Vienna, May 12: Climbing the scaffolding and smashing a window early yesterday, thieves slipped into Vienna’s Art History Museum and — despite high-tech motion sensors and round-the-clock guards — disappeared with a 16th-century gold-plated masterpiece sculpted by Benvenuto Cellini.
The stealthy and stunning heist was one of the biggest art thefts in Europe in recent years. The intricate, 10-inch-high sculpture, known as the Saliera, or salt cellar, is valued at about $57 million.
It was commissioned from Cellini — an outlaw himself and one of the Italian Renaissance’s most ingenious goldsmiths — in the 1540s by King Francois I of France. Museum director Wilfried Seipel called the piece the “Mona Lisa of sculptures”.

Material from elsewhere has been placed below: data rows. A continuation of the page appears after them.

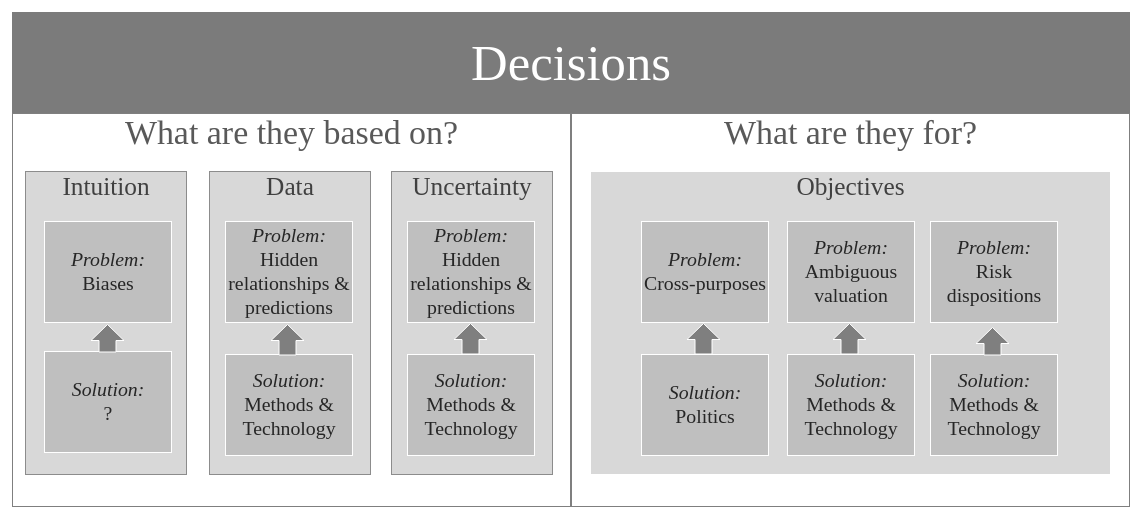
<!DOCTYPE html>
<html lang="en">
<head>
<meta charset="utf-8">
<title>Decisions</title>
<style>
:root {
  --band: #7b7b7b;
  --line: #7f7f7f;
  --group: #d8d8d8;
  --card: #bfbfbf;
  --arrow: #7f7f7f;
  --heading: #595959;
  --subheading: #404040;
  --text: #262626;
  --white: #ffffff;
}
* { box-sizing: border-box; margin: 0; padding: 0; }
body {
  width: 1142px; height: 519px; overflow: hidden; padding: 12px;
  background: var(--white); color: var(--text);
  font-family: "Liberation Serif", "Times New Roman", serif;
}
h1, h2, h3 { font-weight: 400; text-align: center; white-space: nowrap; }
.board { width: 1118px; height: 495px; display: grid; grid-template: 101px 394px / 559px 559px; }
h1 { grid-column: 1 / 3; background: var(--band); color: var(--white); font-size: 50.7px; line-height: 102px; }
.panel { border: 1px solid var(--line); }
h2 { height: 57px; font-size: 33.9px; line-height: 38px; color: var(--heading); }
h3 { height: 49px; font-size: 25.3px; line-height: 29px; color: var(--subheading); }
.groups { display: flex; padding-left: 12px; }
.group { width: 162px; height: 304px; background: var(--group); border: 1px solid #8c8c8c; }
.group + .group { margin-left: 22px; }
.group + .group + .group { margin-left: 20px; }
.group .stack { margin-left: 15px; }
.group.intuition .stack { margin-left: 18px; }
.objectives { width: 519px; height: 302px; margin: 1px 0 0 19px; background: var(--group); }
.stacks { display: flex; padding-left: 50px; }
.stacks .stack:nth-child(2) { margin-left: 18px; }
.stacks .stack:nth-child(3) { margin-left: 15px; }
.stack { width: 128px; display: grid; grid-template-rows: 102px 31px 102px; }
.intuition .stack { grid-template-rows: 102px 28px 102px; }
.card {
  display: flex; flex-direction: column; justify-content: center;
  background: var(--card); border: 1px solid var(--white);
  font-size: 19.8px; line-height: 23.8px; text-align: center; white-space: nowrap;
}
.card p { margin: 0 -4px; }
.arrow {
  display: block; width: 33px; height: 31px; margin-left: 46px; overflow: visible;
  position: relative; fill: var(--arrow); stroke: var(--white); stroke-width: 1;
}
.intuition .arrow { top: 1px; height: 28px; }
.data .arrow { top: 1px; }
.risk .arrow { top: 4px; height: 27px; }
.intuition .arrow, .uncertainty .arrow { margin-left: 47px; }
.symbols { position: absolute; width: 0; height: 0; }
</style>
</head>
<body>
<svg class="symbols" aria-hidden="true">
  <defs>
    <path id="arrow-long" d="M16.5 .5L33 16.5H25V31H8V16.5H0Z"/>
    <path id="arrow-short" d="M16.5 .5L33 16.5H25V28H8V16.5H0Z"/>
  </defs>
</svg>
<main class="board">
  <h1>Decisions</h1>

  <section class="panel">
    <h2>What are they based on?</h2>
    <div class="groups">
      <article class="group intuition">
        <h3>Intuition</h3>
        <div class="stack">
          <div class="card"><em>Problem:</em><p>Biases</p></div>
          <svg class="arrow" aria-hidden="true"><use href="#arrow-short"/></svg>
          <div class="card"><em>Solution:</em><p>?</p></div>
        </div>
      </article>
      <article class="group data">
        <h3>Data</h3>
        <div class="stack">
          <div class="card"><em>Problem:</em><p>Hidden<br>relationships &amp;<br>predictions</p></div>
          <svg class="arrow" aria-hidden="true"><use href="#arrow-long"/></svg>
          <div class="card"><em>Solution:</em><p>Methods &amp;<br>Technology</p></div>
        </div>
      </article>
      <article class="group uncertainty">
        <h3>Uncertainty</h3>
        <div class="stack">
          <div class="card"><em>Problem:</em><p>Hidden<br>relationships &amp;<br>predictions</p></div>
          <svg class="arrow" aria-hidden="true"><use href="#arrow-long"/></svg>
          <div class="card"><em>Solution:</em><p>Methods &amp;<br>Technology</p></div>
        </div>
      </article>
    </div>
  </section>

  <section class="panel">
    <h2>What are they for?</h2>
    <article class="objectives">
      <h3>Objectives</h3>
      <div class="stacks">
        <div class="stack">
          <div class="card"><em>Problem:</em><p>Cross-purposes</p></div>
          <svg class="arrow" aria-hidden="true"><use href="#arrow-long"/></svg>
          <div class="card"><em>Solution:</em><p>Politics</p></div>
        </div>
        <div class="stack">
          <div class="card"><em>Problem:</em><p>Ambiguous<br>valuation</p></div>
          <svg class="arrow" aria-hidden="true"><use href="#arrow-long"/></svg>
          <div class="card"><em>Solution:</em><p>Methods &amp;<br>Technology</p></div>
        </div>
        <div class="stack risk">
          <div class="card"><em>Problem:</em><p>Risk<br>dispositions</p></div>
          <svg class="arrow" aria-hidden="true"><use href="#arrow-short"/></svg>
          <div class="card"><em>Solution:</em><p>Methods &amp;<br>Technology</p></div>
        </div>
      </div>
    </article>
  </section>
</main>
</body>
</html>
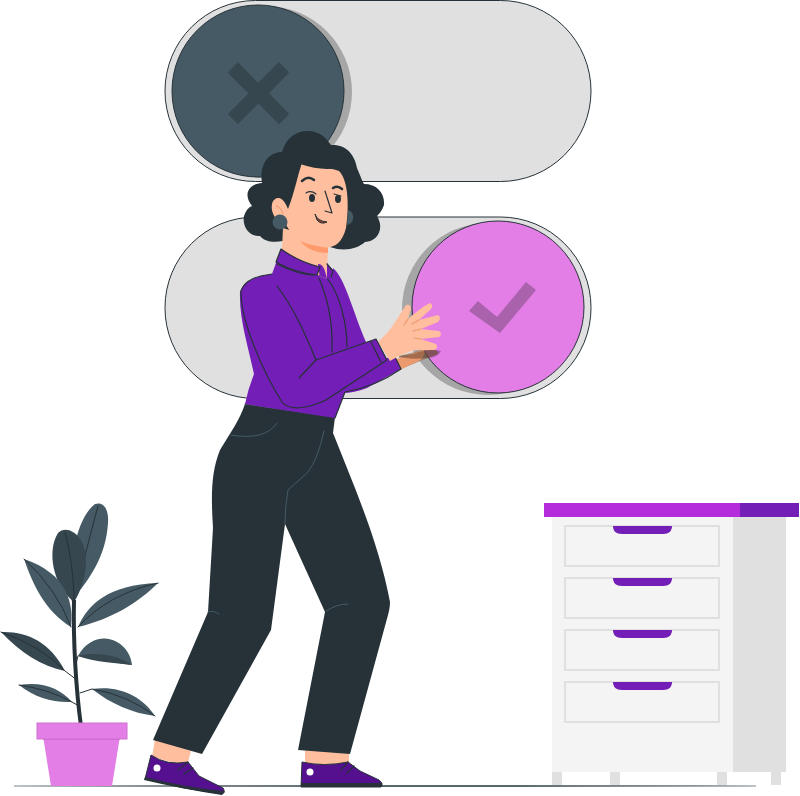
<!DOCTYPE html>
<html lang="en">
<head>
<meta charset="utf-8">
<title>Switching on</title>
<style>
:root {
  --ink: #263238;
  --slate: #455a64;
  --slate-dark: #37474f;
  --track: #e0e0e0;
  --pink: #e37ee6;
  --pink-shade: #cf70d2;
  --purple: #731eb6;
  --purple-dark: #55108f;
  --magenta: #b42cdc;
  --skin: #ffbe9d;
  --skin-shade: #eb996e;
  --panel: #f4f4f4;
}
html, body { margin: 0; background: #fff; overflow: hidden; }
svg { display: block; width: 800px; height: 796px; }
.track { fill: var(--track); stroke: var(--ink); stroke-width: 1; }
.shadow { fill: #a6a6a6; }
.mark { fill: none; stroke: #000; stroke-opacity: .22; stroke-width: 14; }
.line { fill: none; stroke: var(--ink); stroke-width: 1.2; stroke-linecap: round; stroke-linejoin: round; }
.seam { fill: none; stroke: var(--slate); stroke-width: 1; stroke-linecap: round; }
.ink { fill: var(--ink); }
.slate { fill: var(--slate); }
.skin { fill: var(--skin); }
.purple { fill: var(--purple); }
.drawer { fill: var(--panel); stroke: var(--track); stroke-width: 2; }
</style>
</head>
<body>
<svg viewBox="0 0 800 796" role="img" aria-label="A woman pushes a large toggle switch to the on position">
  <defs>
    <g id="drawer">
      <rect class="drawer" x="565" y="526" width="154" height="40"/>
      <path class="purple" d="M613 526H672C672 531 669 534 663 534H622C616 534 613 531 613 526Z"/>
    </g>
    <clipPath id="off-track-clip"><rect x="165" y="0" width="427" height="182" rx="91"/></clipPath>
    <clipPath id="on-track-clip"><rect x="165" y="217" width="427" height="182" rx="91"/></clipPath>
  </defs>

  <g id="floor">
    <path d="M14 786Q400 784 756 786Q400 788 14 786Z" fill="#37474f"/>
    <path d="M14 786H756" stroke="#78858b" stroke-width="1"/>
  </g>

  <g id="switch-off">
    <rect class="track" x="165" y=".5" width="426" height="181" rx="90.5"/>
    <circle class="shadow" cx="266" cy="92" r="86" clip-path="url(#off-track-clip)"/>
    <circle class="slate" cx="258" cy="91" r="86" stroke="#263238"/>
    <path class="mark" d="M233 68L284 119M284 68L233 119" stroke="none"/>
    <path d="M238 62L258 83L279 62L289 72L269 93L289 114L279 124L258 103L238 124L228 114L249 93L228 72Z" fill="#37474f"/>
  </g>

  <g id="switch-on">
    <rect class="track" x="165" y="217" width="426" height="181.500" rx="90.5"/>
    <circle class="shadow" cx="488" cy="309" r="86" clip-path="url(#on-track-clip)"/>
    <circle cx="498" cy="307" r="86" fill="#e37ee6" stroke="#263238"/>
    <path d="M469 311L478 301L497 317L526 282L536 290L500 333Z" fill="#ab62ad"/>
  </g>

  <g id="cabinet">
    <path d="M552 772h10v13h-10zM610 772h10v13h-10zM717 772h10v13h-10zM771 772h10v13h-10z" fill="#e0e0e0"/>
    <rect x="552" y="516" width="181" height="256" fill="#f4f4f4"/>
    <rect x="733" y="516" width="53" height="256" fill="#e0e0e0"/>
    <rect x="544" y="503" width="197" height="14" fill="#b42cdc"/>
    <rect class="purple" x="740" y="503" width="59" height="14"/>
    <use href="#drawer"/>
    <use href="#drawer" y="52"/>
    <use href="#drawer" y="104"/>
    <use href="#drawer" y="156"/>
  </g>

  <g id="plant">
    <path class="slate" d="M72 600C68 566 76 518 95 504C104 501 109 510 108 523C106 556 90 579 72 600Z"/>
    <path class="seam" d="M98 506C90 535 82 570 72 600" style="stroke:var(--ink)"/>
    <path d="M74 602C52 585 47 550 58 533C65 526 76 531 82 542C91 562 83 588 74 602Z" fill="#37474f"/>
    <path class="seam" d="M65 532C71 556 74 580 74 602" style="stroke:var(--ink)"/>
    <path class="slate" d="M71 627C45 611 33 585 24 559C44 566 58 576 66 592C72 605 72 616 71 627Z"/>
    <path class="slate" d="M78 627C88 604 108 585 158 583C139 602 112 619 78 627Z"/>
    <path d="M1 632C27 631 50 642 65 671C41 666 21 653 1 632Z" fill="#37474f"/>
    <path class="slate" d="M78 656C88 638 105 635 117 642C126 647 131 656 132 665C114 662 95 661 78 656Z"/>
    <path d="M78 656C99 651 119 656 132 665C114 663 95 662 78 656Z" fill="#37474f"/>
    <path class="slate" d="M19 685C42 681 60 688 72 702C53 703 36 698 19 685Z"/>
    <path class="slate" d="M92 689C119 685 142 696 155 716C132 713 111 704 92 689Z"/>
    <path class="line" d="M24 559Q57 589 71 627M158 583Q108 594 78 627M1 632Q41 646 65 671L77 680M19 685Q48 689 72 702L79 706M155 716Q128 695 92 689L80 693M78 656L76 664" style="stroke-width:1"/>
    <path d="M74 600C73 640 76 690 81 726" fill="none" stroke="#263238" stroke-width="4"/>
    <path d="M43 736H120L112 786H51Z" fill="#e37ee6"/>
    <path d="M43 739H120" stroke="#cf70d2" stroke-width="2"/>
    <rect x="37" y="723" width="90" height="16" fill="#e37ee6" stroke="#cf70d2" stroke-width="1"/>
  </g>

  <g id="woman">
    <g id="far-arm">
      <path d="M399 356L430 348Q439 350 438 354Q420 361 401 369Z" fill="#a6734f" opacity=".65"/>
      <path d="M394 360L424 350Q426 355 420 360L400 370Z" fill="#eb996e"/>
      <path class="purple" d="M333 268C345 278 353 312 366 342L374 364L394 355L401 369L367 388C352 394 340 394 325 391Z"/>
      <path class="line" d="M345 392Q375 387 401 369L395 357"/>
    </g>

    <g id="shoes">
      <path class="skin" d="M155 739L191 751L187 766L152 757ZM305 750L349 752V765H305Z"/>
      <path d="M151 755Q167 766 188 762L199 776L223 788Q226 793 222 794Q183 789 145 779Z" fill="#55108f" stroke="#263238"/>
      <path d="M302 762Q324 767 348 762L360 771L379 780Q384 784 381 787H301Z" fill="#55108f" stroke="#263238"/>
      <path d="M145 777Q183 787 224 791L222 795Q182 789 144 780ZM301 783H382V787H301Z" class="ink"/>
      <circle cx="157" cy="768" r="3.500" fill="#fff"/>
      <circle cx="310" cy="772" r="3.500" fill="#fff"/>
      <path class="line" d="M188 762L178 770M193 768L184 774M348 762L341 770M354 766L347 773"/>
    </g>

    <g id="trousers">
      <path class="ink" d="M245 404L335 417L333 433C354 486 379 543 390 602C390 607 389 611 388 615L350 754L298 750L325 612L285 524L271 630L202 754L153 740L208 612L213 528C211 496 211 472 220 450C231 432 240 419 245 404Z"/>
      <path class="seam" d="M231 435Q265 441 277 423M324 431Q318 459 308 472L288 490Q285 506 285 524M208 612Q213 610 219 614M326 611Q337 604 348 604M245 404L335 417"/>
    </g>

    <g id="shirt">
      <path class="purple" d="M281 249L326 263L333 270C344 287 351 313 361 339L360 372L345 392L335 418L245 404Q248 389 254 374C248 345 239 319 240 292C244 280 258 276 272 274Z"/>
      <path class="line" d="M277 264Q298 275 320 276M327 278C341 296 347 326 347 347M318 276C329 300 333 324 332 352M335 418L345 392"/>
    </g>

    <g id="neck-and-hair">
      <path class="ink" d="M262 183C259 164 269 152 282 152C286 137 298 130 309 131C321 132 326 138 331 145C346 144 355 155 357 168C361 177 362 181 364 184C377 184 385 193 384 205C382 211 379 214 377 216C385 229 377 242 365 242C357 249 344 252 330 247L283 241C272 243 264 241 260 236C249 237 242 226 244 216C247 208 250 207 252 206C243 195 248 184 262 183Z"/>
      <path class="skin" d="M283 228L282 249Q297 268 327 279L328 242Z"/>
      <path d="M300 241Q313 247 328 246V253Q310 253 300 241Z" fill="#ff9a6c"/>
    </g>

    <g id="head">
      <path class="skin" d="M300 163C313 169 327 166 339 171C349 181 349 209 346 228C342 244 333 249 322 247C306 244 293 238 286 225C277 223 270 213 272 204C274 196 282 197 287 202C292 191 297 179 300 163Z"/>
      <path class="ink" d="M269 190C276 168 287 157 303 160C297 177 295 191 288 209C283 196 276 195 272 201Z"/>
      <path class="ink" d="M294 160Q315 154 337 168Q321 171 300 164Z"/>
      <ellipse class="ink" cx="312" cy="198" rx="3" ry="4"/>
      <ellipse class="ink" cx="338" cy="199" rx="3" ry="4"/>
      <path class="line" d="M306 193Q311 190 316 194M334 194L341 196M325 191L332 213L325 211"/>
      <path class="line" d="M302 181Q308 175 314 180M333 188Q338 185 342 189" style="stroke-width:2.500"/>
      <path d="M315 214Q317 221 327 222Q321 225 317 220Z" fill="#8e3b2c" stroke="#263238" stroke-width="1"/>
      <path d="M276 206Q281 207 283 214" fill="none" stroke="#eb996e"/>
      <circle class="slate" cx="280" cy="222" r="7.500"/>
      <path class="slate" d="M348 210Q354 212 353 219Q352 224 347 225Z"/>
    </g>

    <g id="collar">
      <path d="M281 249Q296 266 320 279L318 264Q324 263 327 279L333 271L327 263L327 279Q298 268 281 249Z" class="purple"/>
      <path class="purple" d="M281 249L276 262Q295 273 317 275L320 267Q299 262 281 249Z"/>
      <path class="line" d="M276 262L281 249Q299 262 320 267L317 275Q295 273 276 262M327 264L333 271L331 277"/>
    </g>

    <g id="near-arm">
      <path d="M413 354Q428 348 441 351Q438 357 428 358Q408 360 398 356Z" fill="#000" opacity=".3"/>
      <path class="skin" d="M378 342L388 332C395 323 400 314 406 305Q411 304 411 309L408 319C415 313 422 307 430 303Q434 305 431 309L419 320L438 315Q442 318 438 322L421 329L439 331Q443 334 439 337L421 339L436 344Q439 348 434 350L416 350Q403 353 390 361Z"/>
      <path d="M408 319L404 325M419 320L412 324M421 329L413 331M421 339L414 338" fill="none" stroke="#eb996e" stroke-width="1.200" stroke-linecap="round"/>
      <path class="purple" d="M244 289C250 276 273 274 283 290C296 312 307 336 316 360L376 339L387 360L326 400C307 410 289 411 282 402C265 375 242 320 242 296Z"/>
      <path class="line" d="M241 291C245 279 258 276 272 274M241 291C240 320 264 374 282 402C289 411 307 409 326 400L387 360L376 339L316 360L299 378M316 360C304 331 293 307 277 286M371 342L381 362"/>
    </g>
  </g>
</svg>
</body>
</html>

Police said one or more thieves crawled through a broken second-floor window at 4 am, shattered the heavy-glass display case around the Saliera, grabbed the sculpture and fled.
The museum’s alarms did go off, and all the artwork was protected by motion sensors and video cameras. The theft was discovered at 8.20 am when a museum porter noticed the damage. Police are investigating whether the robbery is an inside job.